**Your goal**.
Show every line from the data below that includes "rect".

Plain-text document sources
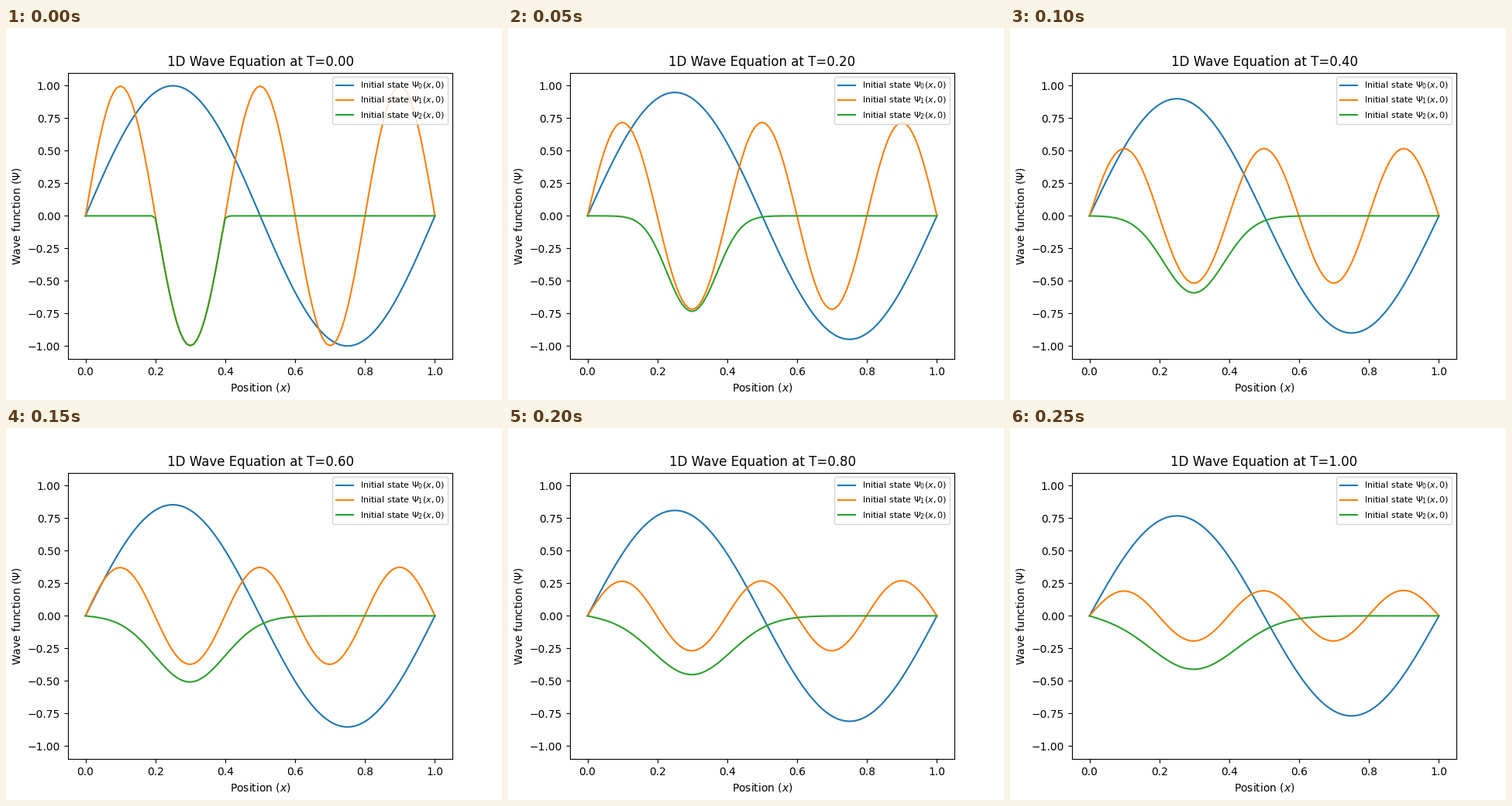
A matplotlib script that plays this animation: 640 by 480 pixels, repeating every 300 ms.

```python
import numpy as np
import matplotlib.pyplot as plt
from matplotlib.animation import FuncAnimation

FRAMES, INTERVAL = 6, 50
STEPS_PER_FRAME = 100
RATE = 2 / 17  # diffusion number of one time step

x = np.linspace(0, 1, 101)


def initial_states():
    slow = np.sin(2 * np.pi * x)
    fast = np.sin(5 * np.pi * x)
    pulse = np.where((x > 0.195) & (x < 0.405), fast, 0)
    return np.array([slow, fast, pulse])


def step(psi):
    """Sweep left to right in place, with both ends held fixed."""
    for i in range(1, len(x) - 1):
        psi[:, i] += RATE * (psi[:, i + 1] - 2 * psi[:, i] + psi[:, i - 1])


def simulate():
    psi = initial_states()
    step(psi)
    history = [psi.copy()]
    for _ in range(FRAMES - 1):
        for _ in range(STEPS_PER_FRAME):
            step(psi)
        history.append(psi.copy())
    return history


history = simulate()

fig, ax = plt.subplots(figsize=(6.4, 4.8), dpi=100)
lines = [
    ax.plot(x, state, label=rf"Initial state $\Psi_{k}(x,0)$")[0]
    for k, state in enumerate(history[0])
]
ax.set_ylim(-1.1, 1.1)
ax.set_xlabel("Position ($x$)")
ax.set_ylabel(r"Wave function ($\Psi$)")
ax.legend(loc="upper right", fontsize=8)
title = ax.set_title("")


def update(frame):
    for line, state in zip(lines, history[frame]):
        line.set_ydata(state)
    title.set_text(f"1D Wave Equation at T={frame / (FRAMES - 1):.2f}")
    return [*lines, title]


anim = FuncAnimation(fig, update, frames=FRAMES, interval=INTERVAL, repeat=True)
plt.show()
```
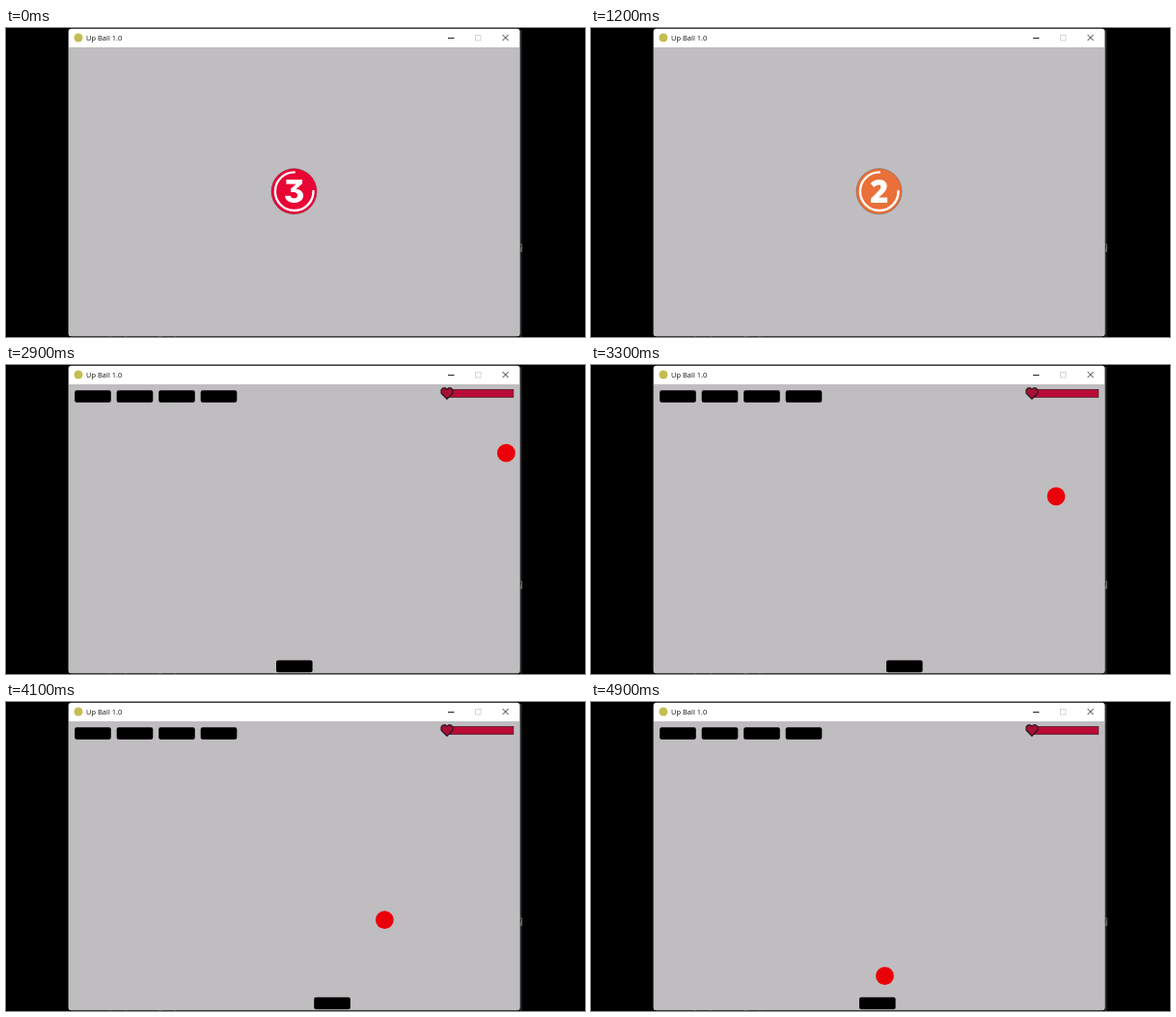
Write an HTML page that moves like this. It is 600 by 320 pixels and loops after 5000 ms.

```html
<!DOCTYPE html>
<html lang="en">
<head>
<meta charset="utf-8">
<title>Paddle game</title>
<style>
html, body { margin: 0; width: 100%; height: 100%; overflow: hidden; background: #000; }
svg { display: block; width: 600px; height: 320px; }
.title { font: 7.5px "Open Sans", sans-serif; fill: #111; }
.digit { font: 800 33px Inter, sans-serif; font-feature-settings: "cv01", "cv09"; text-anchor: middle; fill: #fff; }
.digit.wide { font-family: "Open Sans", sans-serif; }
</style>
</head>
<body>
<svg viewBox="0 0 600 320">
  <defs>
    <rect id="block" width="37.6" height="12.4" rx="2"/>
    <path id="heart" d="M457 35.2L451 29.3V25.8L453 23.8H455.4L457 25.4L458.6 23.8H461L463 25.8V29.3Z"/>
  </defs>
  <rect width="600" height="320"/>
  <path d="M533.5 2V320" stroke="#202427" stroke-width="2.5"/>
  <path d="M532.5 224h2v3M533 232l1.5-6v6" fill="none" stroke="#777" stroke-width=".8"/>
  <rect x="64.7" y=".7" width="467.8" height="318.6" rx="3" fill="#fff"/>
  <path d="M65 20H532V317Q532 319 530 319H67Q65 319 65 317Z" fill="#c0bdc0"/>
  <path d="M107 319.7h2M123 319.7h2M158 319.7h4M174 319.7h2" stroke="#777" stroke-width=".6"/>

  <circle cx="75" cy="10" r="4.5" fill="#c3bd52"/>
  <text class="title" x="83" y="13">Up Ball 1.0</text>
  <path d="M458 10.5H464.5" stroke="#222"/>
  <rect x="486.5" y="7.5" width="5.5" height="5.5" fill="none" stroke="#d2ced6" stroke-width=".9"/>
  <path d="M514.6 7L520.6 13M520.6 7L514.6 13" stroke="#222" stroke-width=".9"/>

  <g id="countdown">
    <circle id="badge" cx="298.5" cy="169.2" r="23.6" stroke="#3a3f50" stroke-opacity=".55" stroke-width=".6"/>
    <path d="M298.7 149.4A19.8 19.8 0 1 0 318.5 169" fill="none" stroke="#fff" stroke-width="2.4" stroke-linecap="round"/>
    <text id="digit" class="digit" x="298.7" y="181"></text>
  </g>

  <g id="game">
    <g id="lives"></g>
    <rect x="457" y="25.5" width="68.8" height="7.8" fill="#ba0c36" stroke="#51162a" stroke-width=".8"/>
    <use href="#heart" fill="#a80f35" stroke="#2b1820" stroke-width="1.2"/>
    <circle id="ball" r="9.4" fill="#ea0008"/>
    <use id="paddle" href="#block" y="305.8"/>
  </g>
</svg>
<script>
const $ = id => document.getElementById(id);
const LOOP = 5000, STEP = 100, GAME_START = 2900;
const counts = [
  { from: 0, digit: "3", color: "#e90534" },
  { from: 1000, digit: "2", color: "#e97038" },
  { from: 2000, digit: "1", color: "#453488" }
];
// [time, left edge]
const paddleKeys = [[2900, 280], [3200, 313], [3300, 306], [3400, 295], [3500, 295],
                    [3700, 316], [3800, 316], [4500, 323.5], [4900, 278]];
const RIGHT = 522.6, BOTTOM = 298.6;

$("lives").innerHTML = [0, 1, 2, 3]
  .map(i => `<use href="#block" x="${71.2 + i * 43.5}" y="26.3"/>`).join("");

function track(keys, t) {
  const i = Math.max(1, keys.findIndex(key => key[0] >= t));
  const [t0, a] = keys[i - 1], [t1, b] = keys[i];
  return a + (b - a) * (t - t0) / (t1 - t0);
}

const reflect = (value, limit) => limit - Math.abs(limit - value);

function ballPosition(t) {
  // The ball slows slightly near the paddle.
  const travel = (Math.min(t, 4500) - 3300) * 0.1121 + Math.max(0, t - 4500) * 0.1075;
  return [reflect(482 - travel, RIGHT), reflect(136 + travel, BOTTOM)];
}

function draw() {
  const t = Math.floor(performance.now() % LOOP / STEP) * STEP;
  const playing = t >= GAME_START;
  $("countdown").style.display = playing ? "none" : "";
  $("game").style.display = playing ? "" : "none";
  if (playing) {
    const [x, y] = ballPosition(t);
    $("ball").setAttribute("cx", x);
    $("ball").setAttribute("cy", y);
    $("paddle").setAttribute("x", track(paddleKeys, t));
  } else {
    const count = counts.findLast(c => t >= c.from);
    $("badge").setAttribute("fill", count.color);
    $("digit").textContent = count.digit;
    $("digit").classList.toggle("wide", count.digit === "2");
  }
  requestAnimationFrame(draw);
}
draw();
</script>
</body>
</html>
```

**Output below**.
    <rect id="block" width="37.6" height="12.4" rx="2"/>
  <rect width="600" height="320"/>
  <rect x="64.7" y=".7" width="467.8" height="318.6" rx="3" fill="#fff"/>
  <rect x="486.5" y="7.5" width="5.5" height="5.5" fill="none" stroke="#d2ced6" stroke-width=".9"/>
    <rect x="457" y="25.5" width="68.8" height="7.8" fill="#ba0c36" stroke="#51162a" stroke-width=".8"/>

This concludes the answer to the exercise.